EXERCISE INSTRUCTIONS: Extract each line of the records below that contains the word "height".

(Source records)
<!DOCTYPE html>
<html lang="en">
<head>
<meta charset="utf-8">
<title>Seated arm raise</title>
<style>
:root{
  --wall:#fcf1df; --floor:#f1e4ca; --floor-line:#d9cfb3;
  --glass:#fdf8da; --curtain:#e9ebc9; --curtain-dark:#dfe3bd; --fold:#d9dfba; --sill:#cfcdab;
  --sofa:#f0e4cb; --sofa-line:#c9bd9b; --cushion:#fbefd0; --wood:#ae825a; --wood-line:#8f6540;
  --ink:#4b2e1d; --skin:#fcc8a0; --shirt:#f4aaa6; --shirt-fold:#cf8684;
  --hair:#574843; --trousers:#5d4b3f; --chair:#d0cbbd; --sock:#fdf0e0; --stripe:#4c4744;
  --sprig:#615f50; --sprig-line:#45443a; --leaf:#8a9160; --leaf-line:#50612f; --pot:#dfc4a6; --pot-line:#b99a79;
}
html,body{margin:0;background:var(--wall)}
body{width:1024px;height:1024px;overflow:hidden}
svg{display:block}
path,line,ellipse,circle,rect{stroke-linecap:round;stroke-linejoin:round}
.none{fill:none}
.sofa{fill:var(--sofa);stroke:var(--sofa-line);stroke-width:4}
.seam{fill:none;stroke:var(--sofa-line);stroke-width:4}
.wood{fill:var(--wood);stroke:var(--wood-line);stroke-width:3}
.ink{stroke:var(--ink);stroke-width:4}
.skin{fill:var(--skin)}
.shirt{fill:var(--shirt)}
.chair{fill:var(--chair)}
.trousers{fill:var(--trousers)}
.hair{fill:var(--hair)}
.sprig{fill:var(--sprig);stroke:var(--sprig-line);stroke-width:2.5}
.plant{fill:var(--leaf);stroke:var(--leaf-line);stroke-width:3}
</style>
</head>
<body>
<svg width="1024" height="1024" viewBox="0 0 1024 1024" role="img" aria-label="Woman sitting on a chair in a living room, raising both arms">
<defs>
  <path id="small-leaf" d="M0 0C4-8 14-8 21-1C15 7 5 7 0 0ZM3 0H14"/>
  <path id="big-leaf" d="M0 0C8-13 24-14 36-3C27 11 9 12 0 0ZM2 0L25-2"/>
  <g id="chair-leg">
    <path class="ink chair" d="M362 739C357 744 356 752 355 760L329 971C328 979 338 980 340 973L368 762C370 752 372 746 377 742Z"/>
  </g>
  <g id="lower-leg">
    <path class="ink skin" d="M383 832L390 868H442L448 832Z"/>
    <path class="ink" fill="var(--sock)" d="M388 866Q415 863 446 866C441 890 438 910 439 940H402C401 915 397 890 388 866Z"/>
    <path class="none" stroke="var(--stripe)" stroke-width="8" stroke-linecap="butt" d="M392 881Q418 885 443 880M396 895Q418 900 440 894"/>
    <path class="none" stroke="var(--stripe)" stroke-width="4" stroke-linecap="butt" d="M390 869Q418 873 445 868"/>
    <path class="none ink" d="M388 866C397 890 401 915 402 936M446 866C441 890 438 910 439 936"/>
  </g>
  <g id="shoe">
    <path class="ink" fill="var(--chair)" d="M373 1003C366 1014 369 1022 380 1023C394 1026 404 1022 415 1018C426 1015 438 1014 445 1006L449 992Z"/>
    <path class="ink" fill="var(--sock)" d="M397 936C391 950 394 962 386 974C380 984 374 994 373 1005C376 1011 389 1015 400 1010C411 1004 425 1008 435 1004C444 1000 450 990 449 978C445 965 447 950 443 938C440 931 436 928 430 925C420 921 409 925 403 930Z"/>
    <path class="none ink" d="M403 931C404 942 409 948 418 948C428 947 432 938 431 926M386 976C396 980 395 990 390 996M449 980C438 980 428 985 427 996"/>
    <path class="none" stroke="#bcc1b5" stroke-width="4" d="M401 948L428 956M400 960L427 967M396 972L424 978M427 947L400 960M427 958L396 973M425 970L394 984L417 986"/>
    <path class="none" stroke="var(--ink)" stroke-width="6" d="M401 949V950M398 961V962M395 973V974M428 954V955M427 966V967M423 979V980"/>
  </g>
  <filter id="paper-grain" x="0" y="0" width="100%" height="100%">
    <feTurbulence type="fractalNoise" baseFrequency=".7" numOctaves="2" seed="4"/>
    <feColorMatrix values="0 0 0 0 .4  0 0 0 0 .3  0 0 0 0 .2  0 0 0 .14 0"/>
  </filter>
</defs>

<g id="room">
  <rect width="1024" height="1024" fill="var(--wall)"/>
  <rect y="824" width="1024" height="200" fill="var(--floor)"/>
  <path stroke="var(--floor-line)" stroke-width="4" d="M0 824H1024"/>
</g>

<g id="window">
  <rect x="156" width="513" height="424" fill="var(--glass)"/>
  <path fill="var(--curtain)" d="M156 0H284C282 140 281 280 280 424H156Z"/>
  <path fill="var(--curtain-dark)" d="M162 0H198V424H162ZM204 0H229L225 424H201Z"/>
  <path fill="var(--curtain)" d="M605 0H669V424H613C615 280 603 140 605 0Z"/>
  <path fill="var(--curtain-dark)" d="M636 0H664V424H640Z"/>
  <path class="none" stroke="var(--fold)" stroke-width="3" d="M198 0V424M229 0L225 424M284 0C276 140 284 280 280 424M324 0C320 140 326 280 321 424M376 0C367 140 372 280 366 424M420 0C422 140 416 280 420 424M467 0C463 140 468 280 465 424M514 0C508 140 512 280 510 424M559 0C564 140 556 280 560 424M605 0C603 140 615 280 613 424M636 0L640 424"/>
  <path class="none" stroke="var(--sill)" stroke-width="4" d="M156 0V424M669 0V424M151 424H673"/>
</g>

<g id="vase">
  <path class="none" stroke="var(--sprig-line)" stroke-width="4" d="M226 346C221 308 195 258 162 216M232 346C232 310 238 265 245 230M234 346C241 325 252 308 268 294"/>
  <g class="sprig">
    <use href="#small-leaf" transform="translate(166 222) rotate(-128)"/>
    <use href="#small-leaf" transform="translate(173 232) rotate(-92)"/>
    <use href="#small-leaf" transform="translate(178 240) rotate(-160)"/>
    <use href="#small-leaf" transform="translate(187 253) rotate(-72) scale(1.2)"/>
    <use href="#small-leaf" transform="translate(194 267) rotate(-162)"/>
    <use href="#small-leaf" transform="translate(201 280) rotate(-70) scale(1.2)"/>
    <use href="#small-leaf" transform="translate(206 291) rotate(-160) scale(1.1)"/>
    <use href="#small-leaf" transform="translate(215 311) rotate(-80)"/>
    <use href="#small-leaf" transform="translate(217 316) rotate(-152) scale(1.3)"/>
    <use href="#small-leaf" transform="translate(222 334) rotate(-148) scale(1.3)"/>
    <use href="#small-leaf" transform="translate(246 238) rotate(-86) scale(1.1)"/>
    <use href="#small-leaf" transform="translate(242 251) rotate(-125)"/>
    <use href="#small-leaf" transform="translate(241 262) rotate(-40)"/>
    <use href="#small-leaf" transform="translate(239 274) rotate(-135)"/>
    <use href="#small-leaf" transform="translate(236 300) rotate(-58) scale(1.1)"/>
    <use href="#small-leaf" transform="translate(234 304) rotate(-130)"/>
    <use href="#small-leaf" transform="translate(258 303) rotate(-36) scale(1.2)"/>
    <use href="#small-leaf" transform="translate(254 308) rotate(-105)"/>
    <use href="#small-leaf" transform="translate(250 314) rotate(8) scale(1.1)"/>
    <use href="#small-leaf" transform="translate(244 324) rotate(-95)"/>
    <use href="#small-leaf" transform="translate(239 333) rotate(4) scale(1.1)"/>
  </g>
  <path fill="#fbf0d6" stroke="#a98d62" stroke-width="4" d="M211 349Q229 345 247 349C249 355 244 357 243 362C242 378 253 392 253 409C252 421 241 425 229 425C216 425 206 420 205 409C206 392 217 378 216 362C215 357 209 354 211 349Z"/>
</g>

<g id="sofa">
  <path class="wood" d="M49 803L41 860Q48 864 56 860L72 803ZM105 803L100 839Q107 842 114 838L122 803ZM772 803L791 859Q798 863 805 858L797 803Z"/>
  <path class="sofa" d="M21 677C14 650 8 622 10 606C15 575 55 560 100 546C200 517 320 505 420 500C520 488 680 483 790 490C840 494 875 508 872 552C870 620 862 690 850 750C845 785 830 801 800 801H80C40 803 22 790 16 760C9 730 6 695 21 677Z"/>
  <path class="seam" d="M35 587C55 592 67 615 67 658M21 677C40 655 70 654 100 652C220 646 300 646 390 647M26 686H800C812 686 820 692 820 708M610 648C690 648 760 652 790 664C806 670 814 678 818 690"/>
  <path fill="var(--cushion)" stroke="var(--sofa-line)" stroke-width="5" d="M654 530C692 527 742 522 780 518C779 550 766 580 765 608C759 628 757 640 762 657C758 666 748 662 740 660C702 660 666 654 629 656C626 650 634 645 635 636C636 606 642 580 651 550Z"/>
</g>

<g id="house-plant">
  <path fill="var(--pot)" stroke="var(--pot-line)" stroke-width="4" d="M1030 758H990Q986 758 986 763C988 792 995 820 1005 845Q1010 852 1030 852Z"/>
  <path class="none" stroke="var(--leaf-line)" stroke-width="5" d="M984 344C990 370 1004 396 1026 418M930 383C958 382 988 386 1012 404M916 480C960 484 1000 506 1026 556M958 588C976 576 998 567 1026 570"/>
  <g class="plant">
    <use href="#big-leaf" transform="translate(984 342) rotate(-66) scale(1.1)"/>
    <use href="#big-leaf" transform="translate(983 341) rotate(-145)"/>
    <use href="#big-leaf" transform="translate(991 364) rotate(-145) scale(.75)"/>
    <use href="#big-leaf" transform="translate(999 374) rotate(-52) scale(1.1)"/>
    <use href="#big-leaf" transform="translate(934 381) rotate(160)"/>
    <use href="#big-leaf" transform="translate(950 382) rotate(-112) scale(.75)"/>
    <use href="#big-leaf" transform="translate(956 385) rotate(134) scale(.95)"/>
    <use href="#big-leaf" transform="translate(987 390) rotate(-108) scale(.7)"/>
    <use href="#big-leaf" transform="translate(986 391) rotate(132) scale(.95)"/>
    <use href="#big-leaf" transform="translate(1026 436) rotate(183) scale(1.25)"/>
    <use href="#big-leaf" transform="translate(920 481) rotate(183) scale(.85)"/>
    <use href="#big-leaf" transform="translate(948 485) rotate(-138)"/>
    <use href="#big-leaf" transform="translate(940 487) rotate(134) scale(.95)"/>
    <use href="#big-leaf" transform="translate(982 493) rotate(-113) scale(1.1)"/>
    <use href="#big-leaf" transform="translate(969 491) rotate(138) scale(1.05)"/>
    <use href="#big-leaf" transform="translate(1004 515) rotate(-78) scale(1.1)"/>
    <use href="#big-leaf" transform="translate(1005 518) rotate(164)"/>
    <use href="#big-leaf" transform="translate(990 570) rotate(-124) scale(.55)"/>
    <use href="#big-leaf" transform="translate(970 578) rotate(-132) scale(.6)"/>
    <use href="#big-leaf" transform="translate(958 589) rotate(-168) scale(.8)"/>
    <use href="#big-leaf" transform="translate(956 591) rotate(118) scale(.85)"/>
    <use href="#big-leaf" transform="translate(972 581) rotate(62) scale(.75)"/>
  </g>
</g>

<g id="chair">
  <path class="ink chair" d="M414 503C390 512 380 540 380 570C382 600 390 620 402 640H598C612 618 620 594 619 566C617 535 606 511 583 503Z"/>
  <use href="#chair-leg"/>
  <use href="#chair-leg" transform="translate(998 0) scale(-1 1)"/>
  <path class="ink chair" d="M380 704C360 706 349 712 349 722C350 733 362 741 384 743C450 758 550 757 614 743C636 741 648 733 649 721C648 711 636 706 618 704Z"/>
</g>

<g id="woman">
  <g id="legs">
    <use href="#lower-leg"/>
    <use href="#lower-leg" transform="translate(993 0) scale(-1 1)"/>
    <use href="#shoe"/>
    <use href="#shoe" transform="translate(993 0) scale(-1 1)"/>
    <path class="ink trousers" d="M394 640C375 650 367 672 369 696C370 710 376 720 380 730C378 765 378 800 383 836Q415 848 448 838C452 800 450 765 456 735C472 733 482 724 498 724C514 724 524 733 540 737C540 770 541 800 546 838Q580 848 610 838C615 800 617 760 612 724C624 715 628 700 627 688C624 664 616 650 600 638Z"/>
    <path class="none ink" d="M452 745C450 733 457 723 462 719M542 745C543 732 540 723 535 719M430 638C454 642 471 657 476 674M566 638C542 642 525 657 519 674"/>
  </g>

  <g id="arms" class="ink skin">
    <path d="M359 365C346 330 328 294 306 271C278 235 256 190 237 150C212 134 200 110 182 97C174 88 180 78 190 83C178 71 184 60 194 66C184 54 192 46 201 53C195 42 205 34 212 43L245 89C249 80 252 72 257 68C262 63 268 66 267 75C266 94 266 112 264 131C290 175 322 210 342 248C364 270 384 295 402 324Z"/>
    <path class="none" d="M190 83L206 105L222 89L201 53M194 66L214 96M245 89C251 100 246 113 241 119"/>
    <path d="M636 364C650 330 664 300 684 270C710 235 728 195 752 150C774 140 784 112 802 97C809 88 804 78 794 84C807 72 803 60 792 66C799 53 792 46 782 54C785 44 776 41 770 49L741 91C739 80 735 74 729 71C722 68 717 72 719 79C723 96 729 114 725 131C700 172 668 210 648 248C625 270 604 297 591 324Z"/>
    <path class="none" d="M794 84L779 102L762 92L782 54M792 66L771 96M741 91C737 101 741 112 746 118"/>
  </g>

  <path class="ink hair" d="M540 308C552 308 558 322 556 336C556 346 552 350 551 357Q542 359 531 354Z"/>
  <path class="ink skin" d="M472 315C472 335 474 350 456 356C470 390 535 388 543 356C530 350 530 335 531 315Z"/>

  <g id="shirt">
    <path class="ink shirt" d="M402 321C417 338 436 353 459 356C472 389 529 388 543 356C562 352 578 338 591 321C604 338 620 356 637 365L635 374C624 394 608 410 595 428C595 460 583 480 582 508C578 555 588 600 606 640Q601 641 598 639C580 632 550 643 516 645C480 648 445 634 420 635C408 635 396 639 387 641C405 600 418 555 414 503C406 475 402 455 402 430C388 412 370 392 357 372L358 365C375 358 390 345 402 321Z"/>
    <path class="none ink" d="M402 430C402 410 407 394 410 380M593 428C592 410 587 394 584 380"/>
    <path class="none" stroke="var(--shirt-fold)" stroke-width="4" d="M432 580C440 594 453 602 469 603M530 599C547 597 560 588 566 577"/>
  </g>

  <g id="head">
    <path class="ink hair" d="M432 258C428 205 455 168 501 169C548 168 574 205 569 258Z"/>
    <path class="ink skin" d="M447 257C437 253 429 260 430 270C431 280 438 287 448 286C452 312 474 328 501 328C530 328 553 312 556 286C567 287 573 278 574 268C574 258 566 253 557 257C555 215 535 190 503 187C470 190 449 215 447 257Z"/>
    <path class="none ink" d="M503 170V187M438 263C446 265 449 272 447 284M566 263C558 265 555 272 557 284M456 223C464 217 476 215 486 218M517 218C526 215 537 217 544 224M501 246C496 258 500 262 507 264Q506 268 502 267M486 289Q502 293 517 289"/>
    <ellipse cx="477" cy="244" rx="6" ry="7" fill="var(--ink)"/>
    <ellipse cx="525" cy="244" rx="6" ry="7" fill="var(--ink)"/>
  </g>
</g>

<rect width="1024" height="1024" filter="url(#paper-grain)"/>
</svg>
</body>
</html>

COMPLETED TASK:
body{width:1024px;height:1024px;overflow:hidden}
<svg width="1024" height="1024" viewBox="0 0 1024 1024" role="img" aria-label="Woman sitting on a chair in a living room, raising both arms">
  <filter id="paper-grain" x="0" y="0" width="100%" height="100%">
  <rect width="1024" height="1024" fill="var(--wall)"/>
  <rect y="824" width="1024" height="200" fill="var(--floor)"/>
  <rect x="156" width="513" height="424" fill="var(--glass)"/>
<rect width="1024" height="1024" filter="url(#paper-grain)"/>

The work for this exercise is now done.